About 20 percent of people infected with West Nile virus have mild to moderate symptoms, including fever, headache and vomiting. Less than 1 percent become seriously ill, and people can occasionally die of the disease. The virus first appeared in Iowa in 2002. Last year, there were 44 confirmed cases and no deaths.

Mosquitoes carrying the virus usually lay eggs in stagnant water, so it’s important to eliminate standing water whenever possible.

Body of former northern Iowa woman found shot, burned in Arizona

News

July 1st, 2014 by Ric Hanson

A former Mason City woman is identified as one of three victims in an Arizona homicide case. Fifty-seven-year-old Lisa Baker of Wittmann, Arizona, was found on June 9th in the back of a burned pickup truck in a remote area of Surprise, Arizona. Baker is a 1975 graduate of Mason City High School and later attended Iowa State University.

Two other victims were identified and both had criminal records, according to Arizona court records. An autopsy shows all three were shot before being burned. Police as of last week said they didn’t have any suspects in the case. Anybody with information about the case was being asked to contact the Surprise Police Department.

June rainfall sets Sioux City record for a month

News

July 1st, 2014 by Ric Hanson

SIOUX CITY, Iowa (AP) – Records say June’s rainfall was the highest ever recorded for a single month in Sioux City.

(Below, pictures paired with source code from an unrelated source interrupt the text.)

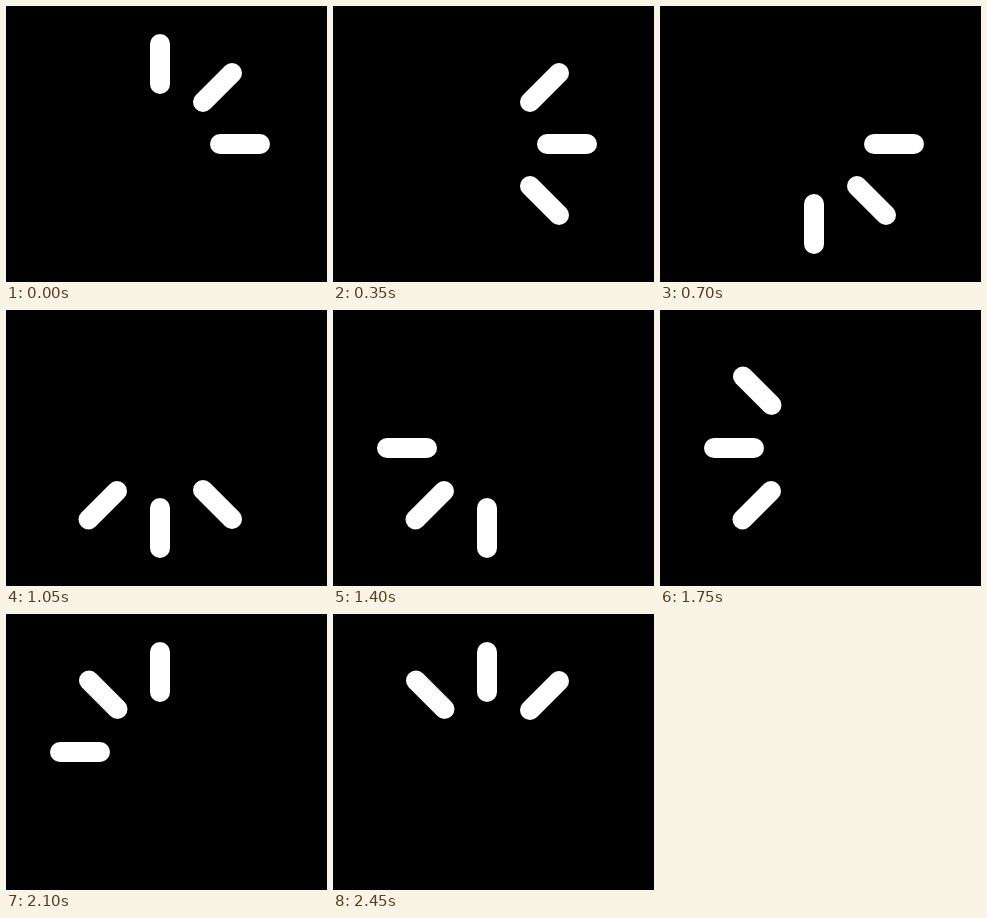
An HTML page for the animation above (2800 ms loop, 321 by 276 pixels).

```html
<!DOCTYPE html>
<html lang="en">
<head>
<meta charset="utf-8">
<title>Spinner</title>
<style>
  html, body { margin: 0; width: 100%; height: 100%; overflow: hidden; background: #000; }
  svg { display: block; width: 100vw; height: 100vh; }
  line {
    stroke: #fff;
    stroke-width: 20;
    stroke-linecap: round;
    animation: blink 2800ms step-end infinite;
    animation-delay: calc((var(--i) - 10) * 350ms);
  }
  /* Each bar stays lit for three of the eight steps. */
  @keyframes blink {
    0% { visibility: visible; }
    37.5%, 100% { visibility: hidden; }
  }
</style>
</head>
<body>
<svg viewBox="0 0 321 276">
  <g transform="translate(154 138)">
    <line style="--i:0" x1="0" y1="-60" x2="0" y2="-100"/>
    <line style="--i:1" x1="43" y1="-42" x2="72" y2="-71"/>
    <line style="--i:2" x1="60" y1="0" x2="100" y2="0"/>
    <line style="--i:3" x1="43" y1="42" x2="72" y2="71"/>
    <line style="--i:4" x1="0" y1="60" x2="0" y2="100"/>
    <line style="--i:5" x1="-43" y1="43" x2="-71.5" y2="71.5"/>
    <line style="--i:6" x1="-60" y1="0" x2="-100" y2="0"/>
    <line style="--i:7" x1="-42.5" y1="-43" x2="-71" y2="-71.5"/>
  </g>
</svg>
</body>
</html>
```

The Sioux City Journal says 16.65 inches was reported at the airport, swamping the May 1903 record of 11.78 inches.

Farmers near Smithland and Oto have said their gauges recorded 20 to 22 inches of rain last month. The state’s rain record for a single month belongs to Red Oak in southwest Iowa. It recorded 22.18 inches of rain in June 1967.

OWI arrest in Atlantic

News

July 1st, 2014 by Ric Hanson

Police in Atlantic report the arrest on Monday, of 23-year old Kristopher Christensen, of Atlantic. Christensen was taken into custody on a charge of OWI/1st offense. He was booked into the Cass County Jail.